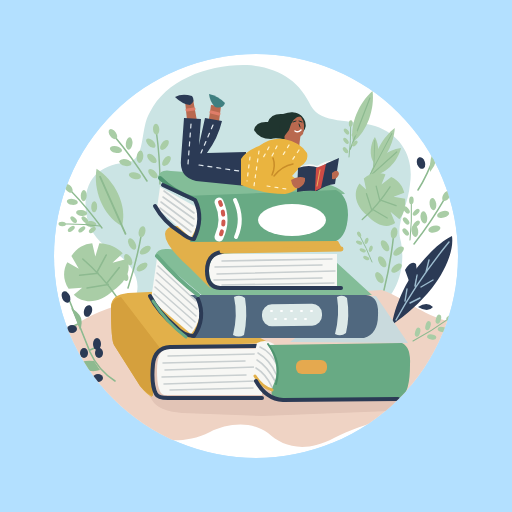
<!DOCTYPE html>
<html lang="en">
<head>
<meta charset="utf-8">
<title>Reading on a stack of books</title>
<style>
:root{--sky:#b3e0ff;--mist:#cbe4e4;--sand:#efd3c4;--sand-dark:#e2c4b6;--navy:#2b3a55;--slate:#50687f;--green:#68aa84;--green-light:#83bd98;--green-dark:#4f9470;--yellow:#e2b04a;--yellow-dark:#d5a03d;--page:#f7f7f4;--page-line:#c9cfd0;--leaf:#a9cda6;--leaf-dark:#8dba90;--skin:#b9694f;--hair:#20352f;--shirt:#eab43f}
html,body{margin:0;height:100%;overflow:hidden;background:var(--sky)}
svg{display:block;width:512px;height:512px}
.sky{fill:var(--sky)}.white{fill:#fff}.mist{fill:var(--mist)}.sand{fill:var(--sand)}.sand-dark{fill:var(--sand-dark)}
.navy{fill:var(--navy)}.slate{fill:var(--slate)}.green{fill:var(--green)}.green-light{fill:var(--green-light)}.green-dark{fill:var(--green-dark)}
.yellow{fill:var(--yellow)}.yellow-dark{fill:var(--yellow-dark)}.page{fill:var(--page)}.leaf{fill:var(--leaf)}.leaf-dark{fill:var(--leaf-dark)}
.skin{fill:var(--skin)}.hair{fill:var(--hair)}.shirt{fill:var(--shirt)}
.line{fill:none;stroke-linecap:round;stroke-linejoin:round}
.page-line{stroke:var(--page-line);stroke-width:1.6}
.cover-edge{stroke:var(--navy);stroke-width:4}
.stem{stroke:var(--leaf-dark);stroke-width:1.6}
.stitch{stroke:#dfe7ee;stroke-width:1.2;stroke-dasharray:4 5}
</style>
</head>
<body>
<svg viewBox="0 0 512 512" role="img" aria-label="A woman lies reading on top of a stack of large books among leaves">
<defs>
<clipPath id="badge"><circle cx="256" cy="256" r="202"/></clipPath>
<g id="sprig">
<path class="line stem" d="M0 0Q2-30 0-58"/>
<g class="leaf">
<ellipse cx="0" cy="-61" rx="3.5" ry="6"/>
<ellipse cx="-7" cy="-46" rx="3.5" ry="6.5" transform="rotate(-42 -7 -46)"/>
<ellipse cx="8" cy="-43" rx="3.5" ry="6.5" transform="rotate(42 8 -43)"/>
<ellipse cx="-7" cy="-29" rx="3.5" ry="6.5" transform="rotate(-42 -7 -29)"/>
<ellipse cx="9" cy="-25" rx="3.5" ry="6.5" transform="rotate(42 9 -25)"/>
<ellipse cx="-7" cy="-12" rx="3.5" ry="6.5" transform="rotate(-42 -7 -12)"/>
</g>
</g>
<g id="blade">
<path class="leaf" d="M0 0C-12-16-10-42 0-58C10-42 12-16 0 0Z"/>
<path class="line stem" d="M0 8V-50"/>
</g>
<g id="monstera">
<path class="leaf" d="M2 0C-14 3-30-4-33-19L-22-20L-34-27C-34-38-28-46-20-50L-14-38L-13-53C-4-57 5-56 12-52L7-39L18-48C26-42 31-34 32-26L18-24L32-19C31-8 20 0 2 0Z"/>
<path class="line stem" d="M2 8Q2-18-5-44M2-8L-18-17M2-10L21-16M0-23L-17-32M0-25L17-34"/>
</g>
</defs>

<rect class="sky" width="512" height="512"/>
<g clip-path="url(#badge)">
<g id="backdrop">
<circle class="white" cx="256" cy="256" r="202"/>
<path class="mist" d="M86 212C82 178 101 164 130 162C146 156 140 128 150 112C166 80 208 64 247 65C280 67 300 82 311 106C321 124 350 119 375 126C402 135 414 158 410 184C408 208 395 222 401 242C406 268 397 300 370 312H125C150 288 134 262 108 248C96 240 88 228 86 212Z"/>
<path class="sand" d="M50 345C66 328 92 313 116 306L382 290C410 300 428 322 470 325V380C410 414 366 422 334 438C304 454 282 446 268 433C250 420 226 424 210 432C194 440 180 441 166 440L60 390Z"/>
<path class="sand-dark" d="M118 350L152 400Q158 411 182 413L262 416L390 411Q408 408 411 394L260 375Z"/>
</g>

<g id="foliage-left">
<use href="#sprig" transform="translate(147 181) rotate(-36) scale(.95)"/>
<use href="#sprig" transform="translate(160 184) rotate(-4) scale(.9)"/>
<use href="#blade" transform="translate(122 226) rotate(-24) scale(1.15 1.08)"/>
<use href="#sprig" transform="translate(102 228) rotate(-40) scale(.85)"/>
<use href="#sprig" transform="translate(100 226) rotate(-87) scale(.62)"/>
<use href="#sprig" transform="translate(128 288) rotate(14) scale(.95)"/>
<use href="#monstera" transform="translate(111 292) rotate(-34) scale(.98)"/>
<path class="line stem" d="M66 292Q78 322 90 352Q98 370 115 381M78 324L69 328M90 350L99 346"/>
<g class="navy">
<ellipse cx="66" cy="297" rx="4" ry="6" transform="rotate(-25 66 297)"/>
<ellipse cx="88" cy="311" rx="4" ry="6" transform="rotate(18 88 311)"/>
<ellipse cx="72" cy="329" rx="5" ry="4"/>
<ellipse cx="97" cy="344" rx="4" ry="6"/>
<ellipse cx="99" cy="353" rx="4" ry="5"/>
<ellipse cx="84" cy="353" rx="4" ry="5"/>
<ellipse cx="98" cy="378" rx="5" ry="4"/>
</g>
<g class="leaf-dark">
<path d="M80 330Q74 314 71 308Q86 316 80 330ZM94 361Q82 360 78 364Q88 374 100 370Z"/>
</g>
</g>

<g id="foliage-right">
<use href="#blade" transform="translate(353 142) rotate(21) scale(.82 .94)"/>
<use href="#sprig" transform="translate(349 157) rotate(3) scale(.55)"/>
<use href="#blade" transform="translate(370 176) rotate(48) scale(.8 .72)"/>
<use href="#blade" transform="translate(373 169) rotate(28) scale(.6 .8)"/>
<use href="#blade" transform="translate(374 163) rotate(2) scale(.45)"/>
<use href="#monstera" transform="translate(366 214) rotate(48) scale(.82)"/>
<use href="#sprig" transform="translate(384 290) rotate(10) scale(.95)"/>
<use href="#sprig" transform="translate(372 262) rotate(-25) scale(.5)"/>
<use href="#sprig" transform="translate(414 244) rotate(34) scale(.95)"/>
<use href="#sprig" transform="translate(410 240) rotate(2) scale(.65)"/>
<use href="#sprig" transform="translate(413 341) rotate(58) scale(.72)"/>
<path class="line stem" d="M418 190Q427 176 436 152"/>
<ellipse class="navy" cx="421" cy="163" rx="4" ry="6" transform="rotate(-18 421 163)"/>
<path class="leaf" d="M430 172Q429 158 435 148Q440 160 430 172Z"/>
<path class="navy" d="M392 325C394 308 406 280 421 263C432 250 443 240 452 236C454 250 446 270 432 288C420 303 407 314 392 325Z"/>
<path class="line" stroke="#9dbdd0" stroke-width="1.4" d="M396 320Q418 280 449 242M405 301L407 289M415 286L417 275M426 272L429 260M410 303L420 298M421 287L433 280"/>
<path class="navy" d="M405 270Q411 260 416 264Q419 276 411 287Q408 278 405 270ZM418 307Q427 301 433 307Q428 313 418 307Z"/>
</g>

<g id="book-bottom-yellow">
<path class="yellow" d="M111 308Q110 295 128 293L170 291L270 343L176 346Q158 348 155 360L152 397Q146 394 140 386L114 345Q111 340 111 308Z"/>
<path class="yellow-dark" d="M111 308Q112 298 121 297L160 348Q153 353 153 364V396Q147 394 140 386L114 345Q111 340 111 308Z"/>
<path class="page" d="M167 349H262V395H164Q157 393 157 371Q157 350 167 349Z"/>
<path class="line page-line" d="M168 356L256 354M163 363L245 361M165 370L258 367M162 377L246 375M164 384L256 381M170 390L253 388"/>
<path class="line cover-edge" d="M262 346L170 347Q155 348 153 364Q151 385 156 394Q158 398 168 398H262"/>
</g>

<g id="book-bottom-green">
<path fill="#c9dadd" d="M290 342L350 298L376 296L408 343Z"/>
<path class="page" d="M257 343Q270 337 279 350L278 386L271 392L255 378Q252 360 257 343Z"/>
<path class="line page-line" d="M260 347Q271 352 277 365M258 353Q270 360 276 374M257 360Q267 366 275 381M256 368Q266 374 272 387"/>
<path class="green" d="M268 345L402 343Q411 347 410 365Q410 392 401 398L280 400Q268 398 273 386Q282 368 268 345Z"/>
<path class="line" stroke="var(--yellow)" stroke-width="3" d="M255 376Q262 387 272 390"/>
<path class="line cover-edge" d="M256 381Q266 399 283 400L398 399"/>
<path class="line" stroke="var(--green-dark)" stroke-width="2" d="M268 344Q282 362 276 384"/>
<rect x="296" y="360" width="31" height="14" rx="6" fill="#e5a94f"/>
</g>

<g id="book-slate">
<path class="green-light" d="M155 256Q157 248 168 249L336 262L372 295L204 297Z"/>
<path class="page" d="M157 258L199 296Q204 318 191 334L151 300Z"/>
<path class="line page-line" d="M158 266L196 301M157 273L197 309M156 280L196 316M155 287L195 322M154 294L192 328"/>
<path class="slate" d="M190 295H366Q379 296 378 315Q378 334 364 338H191Q204 325 201 309Q198 299 190 295Z"/>
<path class="line" stroke="var(--green)" stroke-width="4" d="M157 256Q178 280 198 295"/>
<path class="line cover-edge" d="M150 296Q158 312 176 327Q184 336 194 336Q206 318 198 299"/>
<path class="line" stroke="var(--green)" stroke-width="3" d="M153 301Q166 322 186 337"/>
<g fill="#dce9e8">
<path d="M234 297Q240 294 245 298Q248 316 244 335Q239 338 233 335Q238 315 234 297Z"/>
<path d="M337 297Q343 294 347 298Q350 316 346 333Q341 337 335 334Q340 315 337 297Z"/>
<rect x="262" y="304" width="60" height="22" rx="10" transform="rotate(-1 292 315)"/>
</g>
<path class="line" stroke="#fff" stroke-width="2" stroke-dasharray="1 9" d="M271 311H315M275 319H313"/>
</g>

<g id="book-middle-yellow">
<path class="yellow" d="M165 234Q166 225 178 226L338 241L343 250L222 251Q206 254 206 270Q206 284 212 290L190 268Q165 246 165 234Z"/>
<path class="page" d="M220 254H337V287H218Q209 284 209 270Q210 256 220 254Z"/>
<path class="line page-line" d="M222 261L332 259M215 267L322 265M217 274L335 271M214 280L322 278M222 285L334 283"/>
<path class="line cover-edge" d="M341 288H220Q207 287 207 271Q207 254 222 252"/>
<path class="line" stroke="var(--yellow)" stroke-width="5" d="M222 251L341 249"/>
</g>

<g id="book-top-green">
<path class="green-light" d="M158 177Q160 169 171 171L310 181Q337 184 345 194L198 203Z"/>
<path class="page" d="M160 187L198 208Q200 224 191 238L157 208Z"/>
<path class="line page-line" d="M164 191L194 213M163 197L194 219M161 202L193 226M160 208L191 232"/>
<path class="green" d="M184 196L336 190Q348 196 348 215Q347 236 336 241L190 242Q202 222 199 208Q195 200 184 196Z"/>
<path class="line" stroke="var(--green-dark)" stroke-width="4" d="M160 178Q174 192 192 198"/>
<path class="line cover-edge" d="M155 206Q164 222 180 232Q190 240 194 239Q204 218 195 200L163 185"/>
<ellipse class="white" cx="292" cy="220" rx="34" ry="16"/>
<path class="line" stroke="#fff" stroke-width="9" d="M219 202Q227 220 219 237"/>
<path class="line" stroke="#cf5a50" stroke-width="4" stroke-dasharray="3 7" d="M220 202Q227 220 220 237"/>
<path class="line" stroke="#fff" stroke-width="4" d="M235 200Q244 219 236 237"/>
</g>

<g id="reader">
<g id="legs">
<path class="skin" d="M185 101L193 99L197 121L187 120ZM211 105L221 106L219 122L209 119Z"/>
<path class="line" stroke="#df7d69" stroke-width="3" d="M187 110L194 109M211 112L219 114"/>
<path class="navy" d="M175 97Q182 93 192 96Q196 101 190 105Q182 104 175 97Z"/>
<path fill="#3f7f80" d="M209 94Q218 96 225 103Q223 109 215 107Q210 102 209 94Z"/>
<path class="navy" d="M205 118L222 121Q218 138 207 153L246 152V186L196 181Q179 177 181 159L184 118L201 119L199 145Z"/>
<path class="line stitch" d="M191 124L188 164M213 125L201 153M199 165L239 171"/>
</g>
<path class="hair" d="M254 130Q256 121 268 122Q271 113 283 114Q298 109 304 119Q308 126 303 132L287 140Q276 137 271 139Q259 139 254 130Z"/>
<path class="skin" d="M284 130L301 131L299 148L285 145Z"/>
<path class="skin" d="M287 121Q293 113 301 117Q306 124 303 134Q297 141 289 134Q285 128 287 121Z"/>
<path class="hair" d="M282 117Q292 109 301 116Q292 117 289 130L283 138Q276 130 282 117Z"/>
<path class="line" stroke="var(--hair)" stroke-width="1" d="M293 122L296 121M299 121L302 122M299 124L300 127"/>
<path class="line" stroke="#fff" stroke-width="1.5" d="M295 131Q298 133 301 130"/>
<path class="shirt" d="M241 159Q246 151 259 146Q271 137 284 139Q300 142 307 153Q309 161 301 166L292 176L300 182Q299 191 285 194Q264 194 241 185Z"/>
<path class="line" stroke="#fff2cd" stroke-width="1.2" stroke-dasharray="3 5" d="M250 157L247 181M259 151L254 186M269 147L263 158M277 146L271 158M289 145L283 155M299 150L291 162M267 186L286 189"/>
<path class="line" stroke="#c98d28" stroke-width="1.5" d="M293 164Q282 166 274 176M273 158Q276 166 272 175"/>
<g id="open-book">
<path class="page" d="M300 167Q309 162 317 166Q326 160 336 161L333 170L303 173Z"/>
<path class="navy" d="M298 168Q309 164 319 168Q328 162 339 158L335 184Q326 185 317 191Q307 190 297 192Z"/>
<path fill="#cf4b45" d="M316 168L326 164L321 188L315 191Z"/>
<path class="line" stroke="#e8b15e" stroke-width="1" d="M320 170L317 186"/>
</g>
<path class="skin" d="M291 180Q299 175 305 178Q306 184 299 188Q293 190 291 180ZM332 173Q338 168 339 174Q337 180 332 179Z"/>
</g>
</g>
</svg>
</body>
</html>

What needs to be done | In the listing above, locate each line with "monstera" and copy it.

Exercise output |
<g id="monstera">
<use href="#monstera" transform="translate(111 292) rotate(-34) scale(.98)"/>
<use href="#monstera" transform="translate(366 214) rotate(48) scale(.82)"/>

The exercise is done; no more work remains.